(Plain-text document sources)
++++++++
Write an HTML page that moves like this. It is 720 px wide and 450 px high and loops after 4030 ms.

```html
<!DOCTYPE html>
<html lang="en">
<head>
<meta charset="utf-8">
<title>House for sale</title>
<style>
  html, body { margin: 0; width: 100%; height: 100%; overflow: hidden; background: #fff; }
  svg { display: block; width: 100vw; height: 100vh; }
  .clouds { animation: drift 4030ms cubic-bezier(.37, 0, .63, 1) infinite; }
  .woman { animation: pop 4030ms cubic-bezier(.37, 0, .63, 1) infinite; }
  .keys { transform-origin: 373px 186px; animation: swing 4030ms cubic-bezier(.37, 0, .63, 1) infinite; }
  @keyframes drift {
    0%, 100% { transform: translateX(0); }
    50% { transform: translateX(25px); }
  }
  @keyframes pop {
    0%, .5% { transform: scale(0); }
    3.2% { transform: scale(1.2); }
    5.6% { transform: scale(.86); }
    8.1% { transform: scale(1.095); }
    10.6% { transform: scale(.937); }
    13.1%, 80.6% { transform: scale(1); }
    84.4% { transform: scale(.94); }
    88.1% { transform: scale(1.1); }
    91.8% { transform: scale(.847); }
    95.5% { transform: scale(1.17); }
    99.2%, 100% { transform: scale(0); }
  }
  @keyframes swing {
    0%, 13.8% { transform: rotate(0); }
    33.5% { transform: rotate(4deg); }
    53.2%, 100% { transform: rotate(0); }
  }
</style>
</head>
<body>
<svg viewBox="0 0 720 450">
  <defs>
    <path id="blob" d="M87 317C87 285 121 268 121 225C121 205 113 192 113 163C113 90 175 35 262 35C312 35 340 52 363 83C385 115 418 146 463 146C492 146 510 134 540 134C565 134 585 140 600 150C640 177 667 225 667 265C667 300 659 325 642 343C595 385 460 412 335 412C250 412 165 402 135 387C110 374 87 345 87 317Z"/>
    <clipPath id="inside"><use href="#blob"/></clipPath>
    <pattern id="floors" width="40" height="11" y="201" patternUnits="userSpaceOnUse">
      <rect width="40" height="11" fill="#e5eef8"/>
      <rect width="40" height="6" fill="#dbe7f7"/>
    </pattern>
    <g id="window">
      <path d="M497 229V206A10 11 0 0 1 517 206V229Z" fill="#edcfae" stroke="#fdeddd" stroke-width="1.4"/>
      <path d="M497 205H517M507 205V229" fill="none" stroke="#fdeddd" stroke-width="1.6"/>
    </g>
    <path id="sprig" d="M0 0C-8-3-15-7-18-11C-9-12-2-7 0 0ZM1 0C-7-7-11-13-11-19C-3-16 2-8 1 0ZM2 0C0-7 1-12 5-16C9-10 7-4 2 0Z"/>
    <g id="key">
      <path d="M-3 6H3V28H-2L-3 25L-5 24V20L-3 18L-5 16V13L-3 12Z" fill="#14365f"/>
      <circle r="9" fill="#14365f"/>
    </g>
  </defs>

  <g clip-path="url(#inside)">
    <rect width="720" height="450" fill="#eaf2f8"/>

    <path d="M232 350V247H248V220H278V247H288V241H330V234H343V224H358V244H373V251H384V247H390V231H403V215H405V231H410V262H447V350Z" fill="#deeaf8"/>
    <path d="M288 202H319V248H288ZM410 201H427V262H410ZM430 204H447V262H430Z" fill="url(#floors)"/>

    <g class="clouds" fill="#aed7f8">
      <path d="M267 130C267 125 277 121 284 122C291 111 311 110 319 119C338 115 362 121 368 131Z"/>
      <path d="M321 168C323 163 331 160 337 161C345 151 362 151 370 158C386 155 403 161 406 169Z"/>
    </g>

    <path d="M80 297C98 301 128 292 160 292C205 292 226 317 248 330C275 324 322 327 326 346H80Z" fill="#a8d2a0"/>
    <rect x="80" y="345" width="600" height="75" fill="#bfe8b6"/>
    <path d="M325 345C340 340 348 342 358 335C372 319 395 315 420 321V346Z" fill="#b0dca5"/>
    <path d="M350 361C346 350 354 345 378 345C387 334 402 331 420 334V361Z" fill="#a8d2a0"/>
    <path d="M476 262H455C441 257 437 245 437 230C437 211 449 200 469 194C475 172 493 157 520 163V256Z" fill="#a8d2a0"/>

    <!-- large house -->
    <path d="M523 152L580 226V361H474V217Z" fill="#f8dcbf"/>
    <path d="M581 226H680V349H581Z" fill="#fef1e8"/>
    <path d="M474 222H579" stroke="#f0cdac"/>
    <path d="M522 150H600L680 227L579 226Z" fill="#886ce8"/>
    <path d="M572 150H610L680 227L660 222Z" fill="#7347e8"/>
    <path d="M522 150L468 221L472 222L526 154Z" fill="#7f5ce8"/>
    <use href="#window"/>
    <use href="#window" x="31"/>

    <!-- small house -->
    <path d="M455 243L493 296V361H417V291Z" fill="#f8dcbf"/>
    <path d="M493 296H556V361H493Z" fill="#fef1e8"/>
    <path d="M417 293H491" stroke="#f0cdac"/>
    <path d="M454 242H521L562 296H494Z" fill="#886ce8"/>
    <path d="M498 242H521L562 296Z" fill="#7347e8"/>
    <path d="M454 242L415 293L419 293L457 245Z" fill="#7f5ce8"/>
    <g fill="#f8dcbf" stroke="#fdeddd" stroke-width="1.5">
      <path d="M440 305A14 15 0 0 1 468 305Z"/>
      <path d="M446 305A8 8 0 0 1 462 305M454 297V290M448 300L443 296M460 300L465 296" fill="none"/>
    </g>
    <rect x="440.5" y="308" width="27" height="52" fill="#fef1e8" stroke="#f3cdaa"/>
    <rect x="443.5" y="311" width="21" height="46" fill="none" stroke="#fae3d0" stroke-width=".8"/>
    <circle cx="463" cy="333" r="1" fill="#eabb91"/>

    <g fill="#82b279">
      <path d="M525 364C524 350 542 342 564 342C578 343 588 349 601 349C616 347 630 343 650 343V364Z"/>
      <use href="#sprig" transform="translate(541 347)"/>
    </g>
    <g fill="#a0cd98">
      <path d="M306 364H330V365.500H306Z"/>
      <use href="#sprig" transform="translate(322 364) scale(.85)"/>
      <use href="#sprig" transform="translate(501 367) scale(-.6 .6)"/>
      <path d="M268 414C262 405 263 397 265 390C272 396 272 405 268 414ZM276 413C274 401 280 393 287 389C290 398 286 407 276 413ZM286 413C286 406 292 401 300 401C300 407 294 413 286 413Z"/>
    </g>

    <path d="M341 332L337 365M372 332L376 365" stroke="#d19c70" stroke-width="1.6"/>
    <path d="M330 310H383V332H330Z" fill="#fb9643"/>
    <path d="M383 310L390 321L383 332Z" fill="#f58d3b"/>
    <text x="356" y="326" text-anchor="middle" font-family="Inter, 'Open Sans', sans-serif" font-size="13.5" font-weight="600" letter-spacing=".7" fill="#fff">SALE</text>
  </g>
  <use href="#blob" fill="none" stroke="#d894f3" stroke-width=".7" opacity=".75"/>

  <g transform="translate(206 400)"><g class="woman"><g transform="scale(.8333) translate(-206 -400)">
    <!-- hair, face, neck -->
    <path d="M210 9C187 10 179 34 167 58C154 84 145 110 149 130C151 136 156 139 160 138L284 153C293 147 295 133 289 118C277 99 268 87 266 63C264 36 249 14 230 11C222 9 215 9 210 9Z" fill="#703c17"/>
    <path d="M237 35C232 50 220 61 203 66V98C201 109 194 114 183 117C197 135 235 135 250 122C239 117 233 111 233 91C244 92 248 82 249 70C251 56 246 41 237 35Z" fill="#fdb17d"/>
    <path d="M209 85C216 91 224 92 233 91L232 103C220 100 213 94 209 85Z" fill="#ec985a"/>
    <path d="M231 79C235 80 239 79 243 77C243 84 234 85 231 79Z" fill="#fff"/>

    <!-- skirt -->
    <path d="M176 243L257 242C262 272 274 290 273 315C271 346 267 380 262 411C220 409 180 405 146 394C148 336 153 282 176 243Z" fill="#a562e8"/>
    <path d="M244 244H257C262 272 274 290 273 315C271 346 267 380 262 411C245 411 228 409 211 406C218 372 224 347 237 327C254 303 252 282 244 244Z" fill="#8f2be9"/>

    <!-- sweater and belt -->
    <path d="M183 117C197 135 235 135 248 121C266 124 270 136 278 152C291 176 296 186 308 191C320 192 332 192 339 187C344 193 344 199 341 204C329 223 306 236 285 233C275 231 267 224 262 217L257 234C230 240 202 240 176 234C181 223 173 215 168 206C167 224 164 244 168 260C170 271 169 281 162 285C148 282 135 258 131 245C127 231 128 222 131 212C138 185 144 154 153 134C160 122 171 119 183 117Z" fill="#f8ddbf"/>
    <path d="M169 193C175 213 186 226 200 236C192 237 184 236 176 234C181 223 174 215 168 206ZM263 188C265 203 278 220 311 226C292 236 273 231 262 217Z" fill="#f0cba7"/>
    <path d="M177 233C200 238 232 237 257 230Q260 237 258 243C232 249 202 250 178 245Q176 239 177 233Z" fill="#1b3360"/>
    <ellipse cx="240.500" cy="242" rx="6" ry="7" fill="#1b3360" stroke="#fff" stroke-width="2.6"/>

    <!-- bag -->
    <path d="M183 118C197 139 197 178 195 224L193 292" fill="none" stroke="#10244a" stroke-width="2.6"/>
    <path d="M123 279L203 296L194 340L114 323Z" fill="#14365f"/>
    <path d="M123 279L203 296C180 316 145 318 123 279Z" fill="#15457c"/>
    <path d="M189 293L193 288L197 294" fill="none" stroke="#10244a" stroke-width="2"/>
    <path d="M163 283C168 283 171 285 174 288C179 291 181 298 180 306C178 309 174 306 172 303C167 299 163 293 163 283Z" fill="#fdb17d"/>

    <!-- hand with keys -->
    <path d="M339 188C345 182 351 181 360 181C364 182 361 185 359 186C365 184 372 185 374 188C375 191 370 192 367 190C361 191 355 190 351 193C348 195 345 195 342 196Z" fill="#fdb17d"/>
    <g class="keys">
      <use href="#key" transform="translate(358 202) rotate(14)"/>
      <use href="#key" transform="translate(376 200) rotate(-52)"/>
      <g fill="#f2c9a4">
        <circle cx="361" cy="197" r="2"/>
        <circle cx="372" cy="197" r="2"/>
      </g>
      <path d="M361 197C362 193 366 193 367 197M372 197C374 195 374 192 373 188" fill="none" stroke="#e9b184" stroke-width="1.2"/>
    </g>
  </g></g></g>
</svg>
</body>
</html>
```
++++++++
#### What you have to do
The required output is each line of the entries that contains the word "circle".

#### Exercise solution
      <circle r="9" fill="#14365f"/>
    <circle cx="463" cy="333" r="1" fill="#eabb91"/>
        <circle cx="361" cy="197" r="2"/>
        <circle cx="372" cy="197" r="2"/>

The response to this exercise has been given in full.